I sat at a table in Jumeirah's Lime Tree Café, two anxious looking chaps from the production company facing me.
"So. Will you do it?"
"Look, I know Piers. I've worked with him on his media relations here. He'd burn me for thirty seconds' good TV. I do recognise that."
"No, no, no. You don't understand! Piers has changed!"
That made me belly laugh. I've been laughing about it since.
Piers Morgan is the famous former Daily Mirror editor who was sacked after a splash he ran about British soldiers allegedly abusing Iraqi prisoners was rubbished by the authorities. One moment he was a successful editor and public figure who'd do tea with the Blairs, the next a jobless has-been; Morgan picked himself up from the floor and has built a new and highly successful career in TV. The whole story is documented in his excellent and frequently wickedly funny memoir, The Insider: The Private Diaries of a Scandalous Decade. Love him or hate him (and, like Marmite and Clarkson, he polarises opinion), Piers came through the experience stronger and with a definite sense that he's seen the worst they can do to him and to hell with them all. I quite like him for that.
I did, in the end, agree to appear in Piers Morgan on Dubai. Filmed in luscious HD, the program looks at the glamour and fun of life in Dubai. Why on earth they wanted to talk to me (unglamorous and unfun), I don't know, but I thought it would be a chance to balance some of the egregious erks they'd undoubtedly pick up on with something at least down to earth.
Anyway, I'm a tart like that.
We drove out into the desert, a mirror-mounted camera filming me responding to our man, sitting in the back, asking questions. As we drove up into the dunes, Piers teased me about wasting my time driving around in this big sandpit. And then, as we flipped neatly over the crest of the dune and sailed down the leeward side into a huge bowl, you should (depending on the caprices of the editing room floor) hear Piers saying something like 'Erk!'.
Having just recovered from the not inconsiderable injuries sustained when he fell off a Segway, Piers didn't take very well to offroading, I have to say. It was quite an effort to get him back into the car once we'd got out to film an interview in the dunes.
We talked about stuff like groaning infrastructure, media freedom and blogging. To be honest, all these weeks later, I can't quite remember what we talked about. But at the end, Piers pulled a trick in response to my assertion that I had never been 'yanked' by the authorities for blogging - he nodded behind me and told me to look at the two guys from the Ministry of Information coming over the dunes behind me. I didn't, so he repeated it. I turned round and thereby gave them the ideal shot to end the piece: cut well, it'll look like I'm turning around in fear.
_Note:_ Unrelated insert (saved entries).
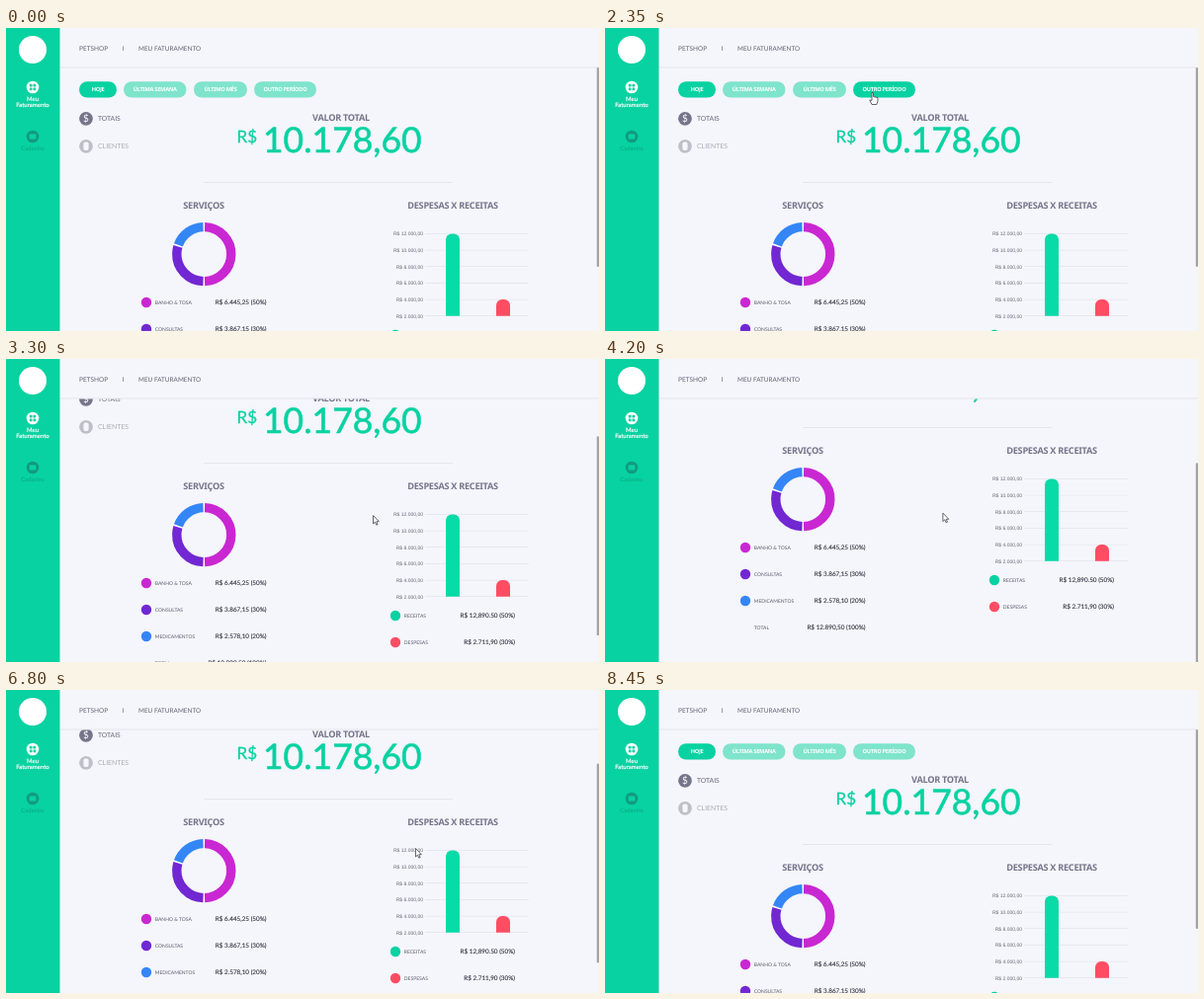
An HTML page with a canvas for the animation above (9.05 s loop, 600 by 307 pixels).

```html
<!DOCTYPE html>
<html lang="pt-BR">
<head>
<meta charset="utf-8">
<title>Meu Faturamento</title>
<style>
html, body { margin: 0; width: 100%; height: 100%; overflow: hidden; background: #f5f5fc; }
canvas { display: block; width: 600px; height: 307px; }
</style>
</head>
<body>
<canvas id="stage"></canvas>
<script>
const W = 600, H = 307, LOOP = 9050, STEP = 50, TAU = Math.PI * 2;
const canvas = document.getElementById('stage');
const ctx = canvas.getContext('2d');
const dpr = window.devicePixelRatio || 1;
canvas.width = W * dpr;
canvas.height = H * dpr;
ctx.scale(dpr, dpr);

const C = {
  page: '#f5f5fc', green: '#08d2a1', pale: '#7fe4cc', bar: '#07dba8', red: '#ff4d63',
  magenta: '#c927d2', purple: '#7127d1', blue: '#3486f7',
  slate: '#75758a', ink: '#34343f', line: '#e5e5ec'
};
const SANS = 'Lato, "Open Sans", sans-serif';
const ARIAL = '"Liberation Sans", Arial, sans-serif';
const CENTER = { align: 'center' };

// Motion
const linear = p => p;
const easeOut = p => 1 - (1 - p) ** 3;
const progress = (t, start, end) => Math.min(1, Math.max(0, (t - start) / (end - start)));

const scrollAt = t => Math.round(
  45 * progress(t, 2600, 3000) +
  42 * progress(t, 3200, 3900) -
  87 * easeOut(progress(t, 6650, 7430)));

const glide = (x, y, ease = linear) => (from, p) => ({
  x: from.x + (x - from.x) * ease(p),
  y: from.y + (y - from.y) * ease(p)
});

// Inward spiral around the donut, counterclockwise.
const spiral = (from, p) => {
  const angle = -0.72 - 4 * p, r = 30 - 12 * p;
  return { x: 200 + r * Math.cos(angle), y: 142 + r * Math.sin(angle) };
};

const moves = [
  { start: 50, end: 1000, path: glide(113, 66) },
  { start: 1050, end: 2100, path: glide(270, 65) },
  { start: 2350, end: 2700, path: glide(371, 158, easeOut) },
  { start: 3300, end: 3900, path: glide(371, 164) },
  { start: 4000, end: 5000, path: glide(223, 122) },
  { start: 5100, end: 6050, path: spiral },
  { start: 6150, end: 6500, path: glide(414, 160) },
  { start: 7850, end: 8450, path: glide(563, 312) }
];

const pointerAt = t => moves.reduce(
  (pos, { start, end, path }) => t > start ? path(pos, progress(t, start, end)) : pos,
  { x: 474, y: 312 });

// Drawing helpers
function setFont(size, weight, family, stretch = 'normal') {
  ctx.fontStretch = stretch;
  ctx.font = `${weight} ${stretch} ${size}px ${family}`;
  ctx.textRendering = 'geometricPrecision';
}

function text(str, x, y, size, color, { align = 'left', family = SANS, heavy = 0 } = {}) {
  setFont(size, 400, family);
  ctx.letterSpacing = '0px';
  ctx.textAlign = align;
  ctx.fillStyle = color;
  ctx.fillText(str, x, y);
  if (heavy) {
    ctx.strokeStyle = color;
    ctx.lineWidth = heavy;
    ctx.lineJoin = 'round';
    ctx.strokeText(str, x, y);
  }
}

// Prefer a family that has a condensed face; otherwise set headings smaller.
function findNarrow() {
  const width = (family, stretch) => {
    setFont(20, 700, family, stretch);
    return ctx.measureText('DESPESAS').width;
  };
  return ['"Open Sans"', 'Roboto', '"Noto Sans"']
    .find(family => width(family, 'condensed') < width(family, 'normal') * 0.9);
}
const narrow = findNarrow();

function heading(str, x, middle, size, color) {
  const px = size * (narrow ? 0.85 : 0.73);
  setFont(px, 600, `${narrow || '"Noto Sans"'}, sans-serif`, 'condensed');
  ctx.letterSpacing = '-0.3px';
  ctx.textAlign = 'center';
  ctx.fillStyle = color;
  ctx.fillText(str, x, middle + px * 0.357);
}

function rect(x, y, w, h, color, radius = 0) {
  ctx.fillStyle = color;
  ctx.beginPath();
  ctx.roundRect(x, y, w, h, radius);
  ctx.fill();
}

function dot(x, y, r, color) {
  ctx.fillStyle = color;
  ctx.beginPath();
  ctx.arc(x, y, r, 0, TAU);
  ctx.fill();
}

// Page parts
function drawSidebar() {
  rect(0, 0, 54.5, H, C.green);
  dot(27, 22, 14, '#fff');
  dot(27, 60, 6.3, '#fff');
  for (const dx of [-3.2, 0.5])
    for (const dy of [-3.2, 0.5]) rect(27 + dx, 60 + dy, 2.7, 2.7, C.green, 0.6);
  text('Meu', 27, 74, 6, '#fff', { align: 'center', heavy: 0.2 });
  text('Faturamento', 27, 80, 6, '#fff', { align: 'center', heavy: 0.2 });
  dot(27, 110, 6.3, '#129a80');
  rect(23.7, 107.4, 6.6, 5.2, C.green, 0.7);
  text('Cadastro', 27, 124, 6, '#0ba781', CENTER);
}

function drawHeader() {
  rect(54, 0, W - 54, 40, C.page);
  rect(54, 39.5, W - 54, 1, C.line);
  text('PETSHOP', 74, 22.6, 6.5, '#62626f');
  text('I', 118.3, 22.6, 6.5, '#62626f', CENTER);
  text('MEU FATURAMENTO', 134, 22.6, 6.4, '#62626f');
}

const buttons = [
  { label: 'HOJE', x: 74, w: 38 },
  { label: 'ÚLTIMA SEMANA', x: 119, w: 63.5 },
  { label: 'ÚLTIMO MÊS', x: 190, w: 54 },
  { label: 'OUTRO PERÍODO', x: 251, w: 63 }
];

const buttonUnder = ({ x, y }) =>
  y >= 54 && y <= 71 ? buttons.find(b => x >= b.x && x <= b.x + b.w) : undefined;

function drawSummary(hovered) {
  for (const b of buttons) {
    const active = b === buttons[0] || b === hovered;
    rect(b.x, 54.2, b.w, 16.4, active ? C.green : C.pale, 8.2);
    heading(b.label, b.x + b.w / 2, 62.4, 7.8, '#fff');
  }

  dot(81, 91.8, 6.9, C.slate);
  text('$', 81, 95.4, 10, '#fff', CENTER);
  text('TOTAIS', 93, 94.4, 6.8, '#676777');
  dot(81, 119.8, 6.9, '#bfbfc8');
  rect(78.4, 115.6, 5.2, 8.4, '#f7f7fb', 2);
  text('CLIENTES', 93, 122.4, 6.9, '#ababb5');

  heading('VALOR TOTAL', 339, 91, 12.6, C.slate);
  text('R$', 233.5, 116.2, 17, C.green, { heavy: 0.3 });
  text('10.178,60', 260, 126.4, 35.5, C.green, { heavy: 0.6 });
  rect(200, 156, 252, 1, C.line);
}

function legend(x, y, right, label, value, color) {
  if (color) dot(x, y, 5.2, color);
  text(label, x + 8.8, y + 1.6, 5, '#5b5b68');
  text(value, right, y + 2, 6.35, C.ink, { align: 'right', heavy: 0.12 });
}

function drawDonut(cx, cy, inner, outer, slices) {
  const mid = (inner + outer) / 2, gap = 1.5 / mid;
  let start = -TAU / 4;
  ctx.lineWidth = outer - inner;
  const arc = (from, to, color) => {
    ctx.beginPath();
    ctx.arc(cx, cy, mid, from, to);
    ctx.strokeStyle = color;
    ctx.stroke();
  };
  arc(0, TAU, '#fff');
  for (const [share, color] of slices) {
    const end = start + share * TAU;
    arc(start + gap / 2, end - gap / 2, color);
    start = end;
  }
}

function drawServices() {
  heading('SERVIÇOS', 200, 179.4, 12.6, C.slate);
  drawDonut(200.3, 229.1, 22.8, 32.2, [[0.5, C.magenta], [0.3, C.purple], [0.2, C.blue]]);
  [
    ['BANHO & TOSA', 'R$ 6.445,25 (50%)', C.magenta],
    ['CONSULTAS', 'R$ 3.867,15 (30%)', C.purple],
    ['MEDICAMENTOS', 'R$ 2.578,10 (20%)', C.blue],
    ['TOTAL', 'R$ 12.890,50 (100%)']
  ].forEach((row, i) => legend(142, 278 + i * 27, 263.5, ...row));
}

function drawBalance() {
  const base = 291.7, perThousand = 8.33;
  heading('DESPESAS X RECEITAS', 452, 179.4, 12.6, C.slate);
  for (let k = 2; k <= 12; k += 2) {
    const y = base - (k - 2) * perThousand;
    rect(424, y - 0.4, 105, 0.8, C.line);
    text(`R$ ${k}.000,00`, 422, y + 1.8, 5, '#666671', { align: 'right', family: ARIAL });
  }
  const bar = (x, k, color) => {
    const h = (k - 2) * perThousand;
    rect(x, base - h, 14, h, color, [6, 6, 0, 0]);
  };
  bar(445, 12, C.bar);
  bar(496, 4, C.red);
  legend(394, 311, 515, 'RECEITAS', 'R$ 12,890.50 (50%)', C.green);
  legend(394, 338, 515, 'DESPESAS', 'R$ 2.711,90 (30%)', C.red);
}

const shapes = {
  arrow: new Path2D('M.5 .5V9L2.4 7.2 3.8 10.2 5.1 9.6 3.8 6.7H6.4Z'),
  hand: new Path2D('M0 .5H1.5V4.5L6 5.6V9L4.8 12.5H0L-2.2 8 0 8.4Z')
};

function drawPointer({ x, y }, shape) {
  ctx.save();
  ctx.translate(x, y);
  ctx.lineWidth = 0.9;
  ctx.lineJoin = 'round';
  ctx.fillStyle = '#fff';
  ctx.strokeStyle = '#55555d';
  ctx.fill(shape);
  ctx.stroke(shape);
  ctx.restore();
}

function draw(t) {
  const scroll = scrollAt(t);
  const pointer = pointerAt(t);
  const hovered = scroll ? undefined : buttonUnder(pointer);

  rect(0, 0, W, H, C.page);
  ctx.save();
  ctx.translate(0, -scroll);
  drawSummary(hovered);
  drawServices();
  drawBalance();
  ctx.restore();
  drawHeader();
  drawSidebar();
  rect(597.8, 40 + scroll * 0.75, 2.2, 202, '#a2a2a6', 1);
  drawPointer(pointer, hovered ? shapes.hand : shapes.arrow);
}

function tick() {
  const t = performance.now() % LOOP;
  draw(Math.floor(t / STEP) * STEP);
  requestAnimationFrame(tick);
}
tick();
</script>
</body>
</html>
```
That's TV, I'm afraid. If that's how they cut it, that's fine by me. But it ain't the 'truth', folks.
Anyway, if anyone sees it on ITV tonight, please do feel free not to tell me all about it. Oh! And the production company still owes me a quid...